## [Assigned task]
An exact repetition of every entry, with no images, is the required answer.
(Source material Opens)
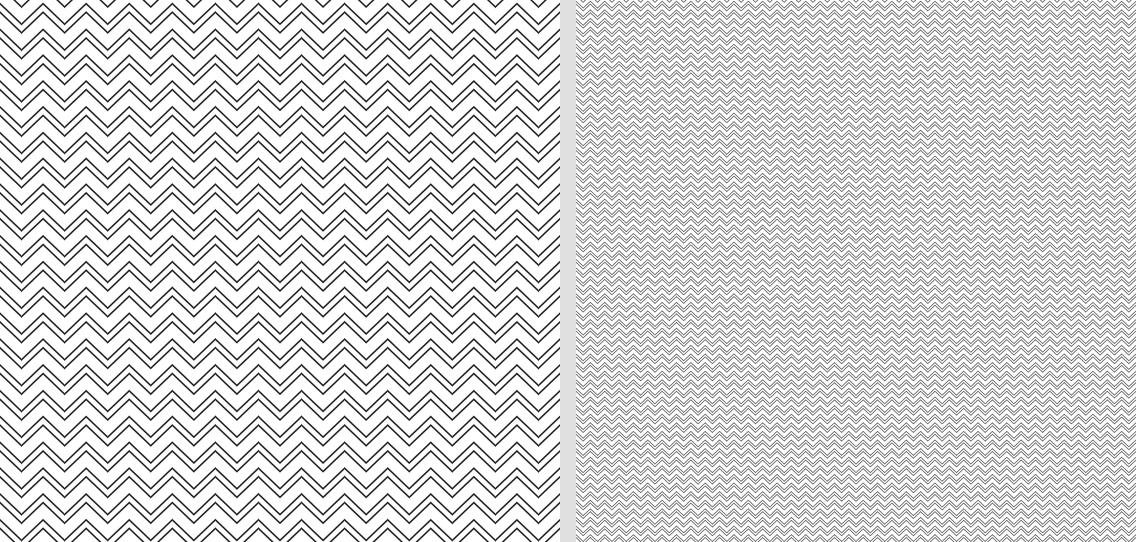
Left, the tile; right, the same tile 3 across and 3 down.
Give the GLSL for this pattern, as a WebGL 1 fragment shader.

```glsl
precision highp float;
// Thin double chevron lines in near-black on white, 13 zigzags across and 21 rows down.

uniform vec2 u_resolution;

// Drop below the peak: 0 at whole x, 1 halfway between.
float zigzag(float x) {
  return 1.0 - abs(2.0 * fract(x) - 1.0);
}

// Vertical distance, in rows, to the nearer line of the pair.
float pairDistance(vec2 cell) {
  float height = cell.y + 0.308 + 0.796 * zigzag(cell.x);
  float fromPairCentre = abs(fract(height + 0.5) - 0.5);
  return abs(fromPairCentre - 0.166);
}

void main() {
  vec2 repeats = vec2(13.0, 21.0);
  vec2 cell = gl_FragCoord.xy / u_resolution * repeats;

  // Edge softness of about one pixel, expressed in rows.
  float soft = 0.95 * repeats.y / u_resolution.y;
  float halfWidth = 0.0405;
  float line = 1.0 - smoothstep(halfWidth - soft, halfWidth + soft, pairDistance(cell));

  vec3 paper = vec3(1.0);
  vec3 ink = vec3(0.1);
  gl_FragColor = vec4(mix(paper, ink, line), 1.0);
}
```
(Source material Closes)
## [The completed task]
Left, the tile; right, the same tile 3 across and 3 down.
Give the GLSL for this pattern, as a WebGL 1 fragment shader.

```glsl
precision highp float;
// Thin double chevron lines in near-black on white, 13 zigzags across and 21 rows down.

uniform vec2 u_resolution;

// Drop below the peak: 0 at whole x, 1 halfway between.
float zigzag(float x) {
  return 1.0 - abs(2.0 * fract(x) - 1.0);
}

// Vertical distance, in rows, to the nearer line of the pair.
float pairDistance(vec2 cell) {
  float height = cell.y + 0.308 + 0.796 * zigzag(cell.x);
  float fromPairCentre = abs(fract(height + 0.5) - 0.5);
  return abs(fromPairCentre - 0.166);
}

void main() {
  vec2 repeats = vec2(13.0, 21.0);
  vec2 cell = gl_FragCoord.xy / u_resolution * repeats;

  // Edge softness of about one pixel, expressed in rows.
  float soft = 0.95 * repeats.y / u_resolution.y;
  float halfWidth = 0.0405;
  float line = 1.0 - smoothstep(halfWidth - soft, halfWidth + soft, pairDistance(cell));

  vec3 paper = vec3(1.0);
  vec3 ink = vec3(0.1);
  gl_FragColor = vec4(mix(paper, ink, line), 1.0);
}
```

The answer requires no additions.